Questions 46 to 50 are based on the following passage.
Textbooks represent an 11 billion dollar industry, up from $8 billion in 2014. Textbook publisher Pearson is the largest publisher -- of any kind -- in the world.
It costs about $1 million to create a new textbook. A freshman textbook will have dozens of contributors, from subject-matter experts through graphic and layout artists to expert reviewers and classroom testers. Textbook publishers connect professors, instructors and students in ways that alternatives, such as open e-textbooks and open educational resources, simply do not. This connection happens not only by means of collaborative development, review and testing, but also at conferences where faculty regularly decide on their textbooks and curricula for the coming year.
It is true that textbook publishers have recently reported losses, largely due to students renting or buying used print textbooks. But this can be chalked up to the excessively high cost of their books -- which has increased over 1,000 percent since 1977. A restructuring of the textbook industry may well be in order.
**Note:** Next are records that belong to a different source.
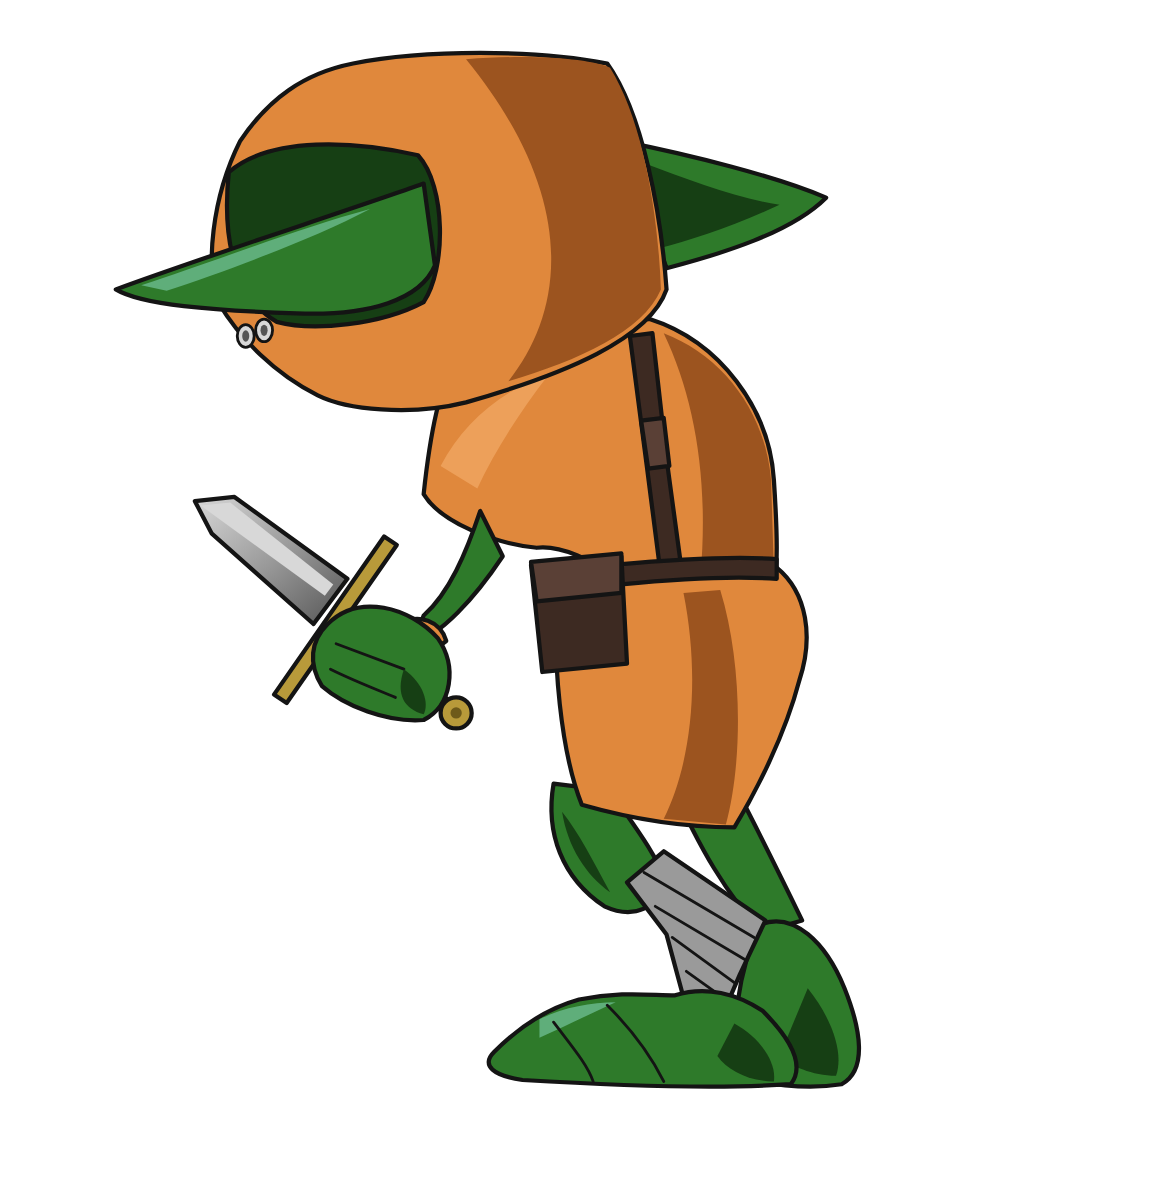
<!DOCTYPE html>
<html lang="en">
<head>
<meta charset="utf-8">
<title>Goblin Scout</title>
<link rel="stylesheet" href="https://fonts.googleapis.com/css2?family=Roboto&display=swap">
<style>
  :root {
    --paper: #ffffff;
    --ink: #141414;
    --cloth: #e0883c;
    --cloth-shade: #9c541f;
    --cloth-light: #eda05a;
    --skin: #2e7a2a;
    --skin-dark: #163f14;
    --skin-light: #5fae7a;
    --leather: #3d2a22;
    --leather-light: #5a4036;
    --steel: #9a9a9a;
    --steel-dark: #555555;
    --steel-light: #d8d8d8;
    --brass: #b89a3a;
    --brass-dark: #6e5a1a;
  }
  html, body { margin: 0; padding: 0; overflow: hidden; background: var(--paper); font-family: "Roboto", sans-serif; }
  .canvas { width: 1158px; height: 1200px; display: block; }
  .outline { stroke: var(--ink); stroke-width: 3; stroke-linejoin: round; stroke-linecap: round; }
  .line { fill: none; stroke: var(--ink); stroke-width: 2; stroke-linecap: round; }
</style>
</head>
<body>
<svg class="canvas" viewBox="0 0 820 850" preserveAspectRatio="none" role="img" aria-label="Goblin scout in an orange hood holding a dagger">
  <defs>
    <linearGradient id="blade-shine" x1="0" y1="0" x2="1" y2="1">
      <stop offset="0" stop-color="var(--steel-light)"/>
      <stop offset="0.5" stop-color="var(--steel)"/>
      <stop offset="1" stop-color="var(--steel-dark)"/>
    </linearGradient>
    <g id="ear-ring">
      <ellipse cx="0" cy="0" rx="6" ry="8" fill="var(--steel-light)" stroke="var(--ink)" stroke-width="2"/>
      <ellipse cx="0" cy="0" rx="2.5" ry="4" fill="var(--steel-dark)"/>
    </g>
  </defs>

  <g id="goblin">
    <g id="back-leg">
      <path class="outline" fill="var(--skin)" d="M475 555 C495 600 515 635 540 660 L568 652 C550 615 535 585 522 560 Z"/>
      <path class="outline" fill="var(--skin)" d="M538 655 C562 645 585 668 598 700 C610 730 614 758 596 768 C570 772 540 768 522 762 C518 728 522 690 538 655 Z"/>
      <path fill="var(--skin-dark)" d="M572 700 C588 720 598 745 592 762 C575 762 560 755 552 748 Z"/>
    </g>

    <g id="front-leg">
      <path class="outline" fill="var(--skin)" d="M392 555 C386 590 398 622 428 642 C450 652 466 642 472 625 C462 600 445 580 432 560 Z"/>
      <path fill="var(--skin-dark)" d="M398 575 C402 600 415 620 432 632 C420 610 410 590 398 575 Z"/>
      <path class="outline" fill="var(--steel)" d="M444 625 L470 603 L542 652 L524 690 L512 718 L486 714 L472 662 Z"/>
      <path class="line" stroke="var(--steel-dark)" stroke-width="3" d="M456 618 L534 664 M464 642 L528 680 M476 664 L520 696 M486 688 L514 708"/>
      <path class="outline" fill="var(--skin)" d="M478 705 C500 698 522 704 540 716 C560 736 570 755 560 768 C500 772 420 768 370 765 C350 762 340 755 350 745 C365 730 385 715 410 708 C440 702 460 705 478 705 Z"/>
      <path fill="var(--skin-light)" d="M382 722 C398 714 418 710 436 710 C418 718 398 728 382 735 Z"/>
      <path class="line" d="M430 712 C448 730 462 750 470 766 M392 724 C404 740 416 754 420 766"/>
      <path fill="var(--skin-dark)" d="M520 725 C538 735 550 752 548 766 C530 766 515 758 508 748 Z"/>
    </g>

    <g id="tunic">
      <path class="outline" fill="var(--cloth)" d="M395 405 L550 402 C572 420 576 452 566 482 C556 520 536 560 520 586 C480 586 440 578 412 570 C398 535 390 470 395 405 Z"/>
      <path fill="var(--cloth-shade)" d="M484 420 C496 480 490 540 470 580 L514 584 C526 540 526 470 510 418 Z"/>
      <path class="outline" fill="var(--cloth)" d="M322 255 C362 236 420 226 460 226 C510 242 545 290 548 340 C550 370 551 395 549 406 L440 412 C420 396 396 386 380 388 C350 385 312 370 300 350 C304 312 310 276 322 255 Z"/>
      <path fill="var(--cloth-shade)" d="M470 236 C512 252 542 292 546 340 L548 404 L496 408 C502 340 492 282 470 236 Z"/>
      <path fill="var(--cloth-light)" d="M312 330 C328 300 355 276 388 266 C368 292 350 320 338 346 Z"/>
    </g>

    <g id="gear">
      <path class="outline" fill="var(--leather)" d="M446 238 L462 236 L472 325 L483 406 L468 408 L458 330 Z"/>
      <path class="outline" fill="var(--leather-light)" d="M454 298 L470 296 L474 330 L459 332 Z"/>
      <path class="outline" fill="var(--leather)" d="M436 400 C480 396 520 394 550 396 L550 410 C520 408 480 410 440 414 Z"/>
      <path class="outline" fill="var(--leather)" d="M376 400 L440 394 L444 470 L384 476 Z"/>
      <path class="outline" fill="var(--leather-light)" d="M376 398 L440 392 L440 420 L380 426 Z"/>
    </g>

    <g id="dagger">
      <path class="outline" fill="url(#blade-shine)" d="M138 355 L166 352 L246 410 L222 442 L150 378 Z"/>
      <path fill="var(--steel-light)" d="M142 358 L163 356 L236 414 L230 422 Z"/>
      <path class="outline" fill="var(--brass)" d="M194 492 L272 380 L281 386 L203 498 Z"/>
      <path class="outline" fill="var(--brass-dark)" d="M294 478 L318 496 L312 503 L288 485 Z"/>
      <circle class="outline" cx="323" cy="505" r="11" fill="var(--brass)"/>
      <circle cx="323" cy="505" r="4" fill="var(--brass-dark)"/>
    </g>

    <g id="arm">
      <path class="outline" fill="var(--skin)" d="M340 362 C330 392 318 420 300 436 L292 456 C312 450 336 424 356 394 Z"/>
      <path class="outline" fill="var(--cloth)" d="M284 442 C296 434 312 440 316 454 L300 466 Z"/>
      <path class="outline" fill="var(--skin)" d="M232 442 C254 420 290 430 310 452 C324 472 320 500 300 510 C274 512 244 500 228 486 C218 470 220 454 232 442 Z"/>
      <path class="line" d="M238 456 C254 462 270 468 286 474 M234 474 C250 482 266 488 280 494"/>
      <path fill="var(--skin-dark)" d="M286 474 C300 484 304 498 300 506 C286 502 280 492 286 474 Z"/>
    </g>

    <g id="head">
      <path class="outline" fill="var(--skin)" d="M440 100 C490 110 550 125 585 140 C560 165 510 180 472 190 Z"/>
      <path fill="var(--skin-dark)" d="M452 114 C490 128 520 140 552 145 C520 160 490 170 466 176 Z"/>
      <path class="outline" fill="var(--cloth)" d="M250 45 C300 35 380 35 430 45 C455 80 468 150 472 205 C460 240 400 265 330 285 C290 295 245 290 225 280 C195 265 170 240 155 215 C145 190 150 140 170 100 C190 70 215 52 250 45 Z"/>
      <path fill="var(--cloth-shade)" d="M330 42 C380 38 420 42 432 48 C455 85 466 150 468 205 C455 235 410 255 360 270 C400 220 410 140 330 42 Z"/>
      <path class="outline" fill="var(--skin-dark)" d="M162 122 C192 96 252 100 296 110 C316 132 316 190 300 214 C270 230 222 235 196 228 C172 214 156 180 162 122 Z"/>
      <path class="outline" fill="var(--skin)" d="M300 130 C250 148 150 180 82 205 C100 216 150 220 210 222 C262 224 298 212 308 188 Z"/>
      <path fill="var(--skin-light)" d="M100 202 C150 186 210 162 262 148 C220 170 160 192 118 206 Z"/>
      <use href="#ear-ring" x="174" y="238"/>
      <use href="#ear-ring" x="187" y="234"/>
    </g>
  </g>
</svg>
</body>
</html>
But this does not mean the end of the textbook itself.
While they may not be as dynamic as an iPad, textbooks are not passive or lifeless. For example, over the centuries, they have simulated (模擬) dialogues in a number of ways. From 1800 to the present day, textbooks have done this by posing questions for students to answer inductively (歸納性地). That means students are asked to use their individual experience to come up with answers to general questions. Today's psychology texts, for example, ask: "How much of your personality do you think you inherited?" while ones in physics say: "How can you predict where the ball you tossed will land?"
Experts observe that "textbooks come in layers, something like an onion." For an active learner, engaging with a textbook can be an interactive experience. Readers proceed at their own pace. They "customize" their books by engaging with different layers and linkages. Highlighting, Post-It notes, dog-ears and other techniques allow for further customization that students value in print books over digital forms of books.
46. What does the passage say about open educational resources?
A) They contribute to teaching as much as to learning.
B) They don't profit as much as traditional textbooks do.
C) They can't connect professors and students as textbooks do.
D) They compete fercely for customers with textbook producers.
47. What is the main cause of the publishers' losses?
A) Failure to meet student need.
B) Industry restructuring.
C) Emergence of e-books.
D) Flling sales.
48. What does the textbook industry need to do?
A) Reform its structures.
B) Cut its retail prices.
C) Find replacements for printed textbooks.
D) Change its business strategy periodically.
49. What are students expected to do in the learning process?
A) Think carefully before answering each question.
B) Ask questions based on their own understanding.
C) Answer questions using their personal experience.
D) Give answers showing their respective personality.
50. What do experts say about students using textbooks?
A) They can digitalize the prints easily.
B) They can leam in an interactive way.
C) They can purchase custonized versions.
D) They can adapt the material themselves.